Currently, Landis is working with fellow researchers, graduate students, and farmers to quantify the impact of this kind of landscape management. In an article published in December 2008 in the Proceedings of the National Academy of Sciences, Landis and his team note that as more land is devoted to the cultivation of corn for biofuels, agricultural landscapes become less diverse and biocontrol services—like those provided by beneficial pests—decline. For producers, this means higher losses in yield and heavier reliance on pesticides, which increases production costs.
The researchers report that developing cellulosic ethanol-processing capabilities that use a variety of feedstocks—including switchgrass, mixed prairie grasses, and woody biomass—creates the potential to diversify agricultural landscapes and more effectively support the many services provided by ecosystems.
In a study targeting Michigan’s blueberry farms, Isaacs and a graduate student found that more than 60 percent of the yield from Michigan’s $165 million blueberry crop is made possible by bees. Most of that value comes from honeybees, although native bees can be abundant in some fields.
According to Isaacs, blueberry fields with natural areas nearby, along with flowers for bees to feed on during the rest of the year, have higher native bee populations. These insects may act as “insurance” if the honeybees are unable to provide sufficient pollination. By providing the right resources around their farms, growers can make their land more suitable for native bees and reap the benefit of free pollination. Testing which native bees are most suitable as an alternative to honeybees is similar to testing the viability of alternative energy sources to power cars.
“You’ve got a resource everyone relies on, and it’s becoming more scarce,” says Isaacs. “That’s why we need to look at these alternative bees to ensure we can pollinate crops in the future.”
The benefits of pollinator research at MSU extend much further than the boundaries of Michigan. In 2008, Isaacs and Landis tracked more than 14,000 downloads of materials available on a Web site about native plants that they established to share their findings with a wider audience. Scientists from around the world are among those who have come calling, and MSU researchers are working in Tajikistan, Kyrgyzstan, and Uzbekistan to help scientists there learn how to test their native plants to determine which ones enhance pollination and pest suppression in their landscapes.
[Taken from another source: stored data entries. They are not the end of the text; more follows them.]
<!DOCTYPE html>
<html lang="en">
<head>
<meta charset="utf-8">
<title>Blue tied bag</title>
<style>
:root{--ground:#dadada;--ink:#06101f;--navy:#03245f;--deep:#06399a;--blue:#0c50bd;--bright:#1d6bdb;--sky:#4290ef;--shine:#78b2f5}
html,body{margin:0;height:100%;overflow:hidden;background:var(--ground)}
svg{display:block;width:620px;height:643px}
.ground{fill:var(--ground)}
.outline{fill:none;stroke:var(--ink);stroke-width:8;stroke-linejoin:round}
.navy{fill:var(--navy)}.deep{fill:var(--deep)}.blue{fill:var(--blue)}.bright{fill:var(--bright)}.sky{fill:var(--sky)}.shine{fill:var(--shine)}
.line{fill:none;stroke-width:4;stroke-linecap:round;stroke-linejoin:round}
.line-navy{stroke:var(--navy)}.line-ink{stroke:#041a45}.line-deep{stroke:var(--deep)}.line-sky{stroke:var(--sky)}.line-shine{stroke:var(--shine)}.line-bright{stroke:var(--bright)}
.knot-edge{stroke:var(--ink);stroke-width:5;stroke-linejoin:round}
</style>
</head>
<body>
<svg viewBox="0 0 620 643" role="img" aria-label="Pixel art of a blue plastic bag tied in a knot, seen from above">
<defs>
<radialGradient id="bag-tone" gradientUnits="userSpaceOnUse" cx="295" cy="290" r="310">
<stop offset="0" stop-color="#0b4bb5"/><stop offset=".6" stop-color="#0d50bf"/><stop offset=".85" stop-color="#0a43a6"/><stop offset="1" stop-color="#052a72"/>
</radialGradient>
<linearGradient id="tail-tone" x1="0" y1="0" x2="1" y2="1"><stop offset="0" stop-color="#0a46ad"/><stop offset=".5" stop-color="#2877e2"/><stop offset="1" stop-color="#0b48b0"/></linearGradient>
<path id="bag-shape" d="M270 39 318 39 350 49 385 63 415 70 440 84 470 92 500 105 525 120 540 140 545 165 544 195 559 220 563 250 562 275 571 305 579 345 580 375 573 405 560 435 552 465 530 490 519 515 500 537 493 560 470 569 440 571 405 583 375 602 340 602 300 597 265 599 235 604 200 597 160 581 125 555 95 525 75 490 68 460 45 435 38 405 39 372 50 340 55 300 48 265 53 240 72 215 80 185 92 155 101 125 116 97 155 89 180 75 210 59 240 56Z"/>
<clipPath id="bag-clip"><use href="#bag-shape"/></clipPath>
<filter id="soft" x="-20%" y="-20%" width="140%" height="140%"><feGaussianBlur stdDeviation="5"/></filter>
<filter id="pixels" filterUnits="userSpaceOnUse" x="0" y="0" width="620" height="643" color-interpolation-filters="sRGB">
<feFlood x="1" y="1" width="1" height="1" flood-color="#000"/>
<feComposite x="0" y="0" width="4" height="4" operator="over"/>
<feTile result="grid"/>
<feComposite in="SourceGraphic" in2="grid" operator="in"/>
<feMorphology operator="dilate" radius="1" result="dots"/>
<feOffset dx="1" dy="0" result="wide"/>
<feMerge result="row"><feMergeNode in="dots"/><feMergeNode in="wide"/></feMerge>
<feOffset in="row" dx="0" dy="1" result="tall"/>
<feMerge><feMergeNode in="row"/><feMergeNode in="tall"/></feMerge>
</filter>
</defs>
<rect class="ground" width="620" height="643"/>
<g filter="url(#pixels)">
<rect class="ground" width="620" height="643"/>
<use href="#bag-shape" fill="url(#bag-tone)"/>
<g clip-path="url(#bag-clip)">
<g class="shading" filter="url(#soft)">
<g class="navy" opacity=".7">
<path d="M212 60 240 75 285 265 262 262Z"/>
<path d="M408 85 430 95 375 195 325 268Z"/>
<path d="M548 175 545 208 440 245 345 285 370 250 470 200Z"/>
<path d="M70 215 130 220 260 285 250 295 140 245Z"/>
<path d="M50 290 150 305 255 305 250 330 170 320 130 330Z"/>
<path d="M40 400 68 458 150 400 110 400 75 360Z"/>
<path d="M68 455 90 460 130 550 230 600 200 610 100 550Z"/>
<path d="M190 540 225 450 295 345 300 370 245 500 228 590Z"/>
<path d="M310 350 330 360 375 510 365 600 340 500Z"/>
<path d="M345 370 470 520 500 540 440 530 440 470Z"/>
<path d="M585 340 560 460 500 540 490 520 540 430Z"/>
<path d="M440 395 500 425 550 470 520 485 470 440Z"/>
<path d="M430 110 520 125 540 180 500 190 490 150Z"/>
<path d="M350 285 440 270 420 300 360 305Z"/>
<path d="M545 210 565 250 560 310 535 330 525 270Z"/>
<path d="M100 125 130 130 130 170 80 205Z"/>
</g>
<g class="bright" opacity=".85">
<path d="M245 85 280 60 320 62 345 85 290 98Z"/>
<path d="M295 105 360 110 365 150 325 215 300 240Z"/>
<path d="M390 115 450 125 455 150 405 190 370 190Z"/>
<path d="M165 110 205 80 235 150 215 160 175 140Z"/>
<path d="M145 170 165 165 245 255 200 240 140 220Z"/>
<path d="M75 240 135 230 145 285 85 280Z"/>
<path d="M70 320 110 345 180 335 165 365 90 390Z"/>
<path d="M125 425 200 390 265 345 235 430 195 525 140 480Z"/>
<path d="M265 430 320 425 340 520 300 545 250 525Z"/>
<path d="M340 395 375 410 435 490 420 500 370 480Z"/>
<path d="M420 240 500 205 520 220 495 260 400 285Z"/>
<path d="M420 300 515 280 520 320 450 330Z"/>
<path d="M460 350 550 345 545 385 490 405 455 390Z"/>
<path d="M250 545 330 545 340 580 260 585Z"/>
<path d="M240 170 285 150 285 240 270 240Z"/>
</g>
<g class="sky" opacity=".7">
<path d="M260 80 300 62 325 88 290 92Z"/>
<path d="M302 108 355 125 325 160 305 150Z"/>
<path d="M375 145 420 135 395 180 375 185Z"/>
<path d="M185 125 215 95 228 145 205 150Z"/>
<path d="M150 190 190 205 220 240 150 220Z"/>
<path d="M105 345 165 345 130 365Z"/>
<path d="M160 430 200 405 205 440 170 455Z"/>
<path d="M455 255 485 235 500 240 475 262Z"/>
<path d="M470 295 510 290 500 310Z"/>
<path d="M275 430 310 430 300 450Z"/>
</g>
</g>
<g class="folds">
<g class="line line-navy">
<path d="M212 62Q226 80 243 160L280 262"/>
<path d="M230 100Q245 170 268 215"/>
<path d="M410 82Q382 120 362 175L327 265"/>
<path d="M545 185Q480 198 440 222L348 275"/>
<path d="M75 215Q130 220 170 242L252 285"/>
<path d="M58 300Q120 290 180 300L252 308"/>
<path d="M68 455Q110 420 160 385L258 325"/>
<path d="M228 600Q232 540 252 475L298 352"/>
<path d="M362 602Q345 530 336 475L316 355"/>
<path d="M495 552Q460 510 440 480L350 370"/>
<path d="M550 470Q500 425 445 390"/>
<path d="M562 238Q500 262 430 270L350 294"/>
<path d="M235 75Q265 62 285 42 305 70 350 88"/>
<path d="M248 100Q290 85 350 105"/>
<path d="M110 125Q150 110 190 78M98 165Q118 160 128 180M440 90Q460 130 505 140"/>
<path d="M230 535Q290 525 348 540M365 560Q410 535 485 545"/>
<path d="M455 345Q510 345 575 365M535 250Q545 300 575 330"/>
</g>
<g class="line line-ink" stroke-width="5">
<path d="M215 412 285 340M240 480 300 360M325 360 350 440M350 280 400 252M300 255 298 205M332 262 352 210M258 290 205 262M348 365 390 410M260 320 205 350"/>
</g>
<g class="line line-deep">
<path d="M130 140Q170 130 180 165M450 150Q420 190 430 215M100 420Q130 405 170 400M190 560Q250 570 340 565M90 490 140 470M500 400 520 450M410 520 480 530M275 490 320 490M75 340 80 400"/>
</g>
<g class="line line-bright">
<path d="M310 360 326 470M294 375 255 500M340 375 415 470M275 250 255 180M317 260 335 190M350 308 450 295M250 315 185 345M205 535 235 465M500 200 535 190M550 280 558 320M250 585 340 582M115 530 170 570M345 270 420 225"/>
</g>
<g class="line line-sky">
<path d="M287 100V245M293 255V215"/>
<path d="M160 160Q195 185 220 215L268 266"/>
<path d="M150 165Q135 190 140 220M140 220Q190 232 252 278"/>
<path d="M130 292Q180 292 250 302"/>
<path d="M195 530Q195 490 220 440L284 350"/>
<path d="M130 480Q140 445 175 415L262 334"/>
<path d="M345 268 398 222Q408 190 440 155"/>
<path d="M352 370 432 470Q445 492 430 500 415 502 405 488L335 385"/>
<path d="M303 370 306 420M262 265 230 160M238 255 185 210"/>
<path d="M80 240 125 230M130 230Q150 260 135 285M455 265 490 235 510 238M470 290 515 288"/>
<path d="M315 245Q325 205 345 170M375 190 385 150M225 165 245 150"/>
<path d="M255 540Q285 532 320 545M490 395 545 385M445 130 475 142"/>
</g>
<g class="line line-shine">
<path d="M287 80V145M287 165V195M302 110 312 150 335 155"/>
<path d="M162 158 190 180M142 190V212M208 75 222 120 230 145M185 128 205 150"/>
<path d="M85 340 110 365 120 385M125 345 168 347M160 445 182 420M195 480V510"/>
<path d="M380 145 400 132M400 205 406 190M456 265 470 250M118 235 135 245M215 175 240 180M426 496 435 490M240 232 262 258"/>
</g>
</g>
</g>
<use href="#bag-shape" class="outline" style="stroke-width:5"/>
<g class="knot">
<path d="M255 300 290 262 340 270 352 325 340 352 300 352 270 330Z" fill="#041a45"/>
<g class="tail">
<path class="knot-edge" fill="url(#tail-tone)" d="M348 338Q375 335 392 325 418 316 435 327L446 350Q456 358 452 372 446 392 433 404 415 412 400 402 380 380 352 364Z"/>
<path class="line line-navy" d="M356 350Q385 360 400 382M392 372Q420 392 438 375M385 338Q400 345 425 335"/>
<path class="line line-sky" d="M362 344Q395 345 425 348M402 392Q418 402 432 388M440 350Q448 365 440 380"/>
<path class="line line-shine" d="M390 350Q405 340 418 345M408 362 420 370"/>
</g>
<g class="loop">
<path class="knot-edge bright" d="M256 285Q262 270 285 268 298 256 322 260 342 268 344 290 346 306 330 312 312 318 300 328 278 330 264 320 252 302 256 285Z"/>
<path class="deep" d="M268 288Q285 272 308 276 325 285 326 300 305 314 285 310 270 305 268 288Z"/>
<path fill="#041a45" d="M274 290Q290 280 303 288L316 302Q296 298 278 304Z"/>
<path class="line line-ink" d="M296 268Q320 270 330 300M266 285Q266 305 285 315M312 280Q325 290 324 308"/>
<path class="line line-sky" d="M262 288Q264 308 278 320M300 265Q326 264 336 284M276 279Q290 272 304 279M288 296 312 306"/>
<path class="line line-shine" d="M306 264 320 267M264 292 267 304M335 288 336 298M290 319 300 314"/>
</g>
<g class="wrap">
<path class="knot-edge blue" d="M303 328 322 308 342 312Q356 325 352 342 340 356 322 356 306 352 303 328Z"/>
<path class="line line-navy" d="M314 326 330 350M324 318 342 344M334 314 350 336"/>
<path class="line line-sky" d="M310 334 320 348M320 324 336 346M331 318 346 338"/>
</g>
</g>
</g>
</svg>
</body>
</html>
Sharing knowledge and working with other researchers—as well as crop producers and beekeepers—MSU entomologists are creating a buzz in Michigan and beyond as they advance practical solutions that will sustain pollinators and the crops that feed the world.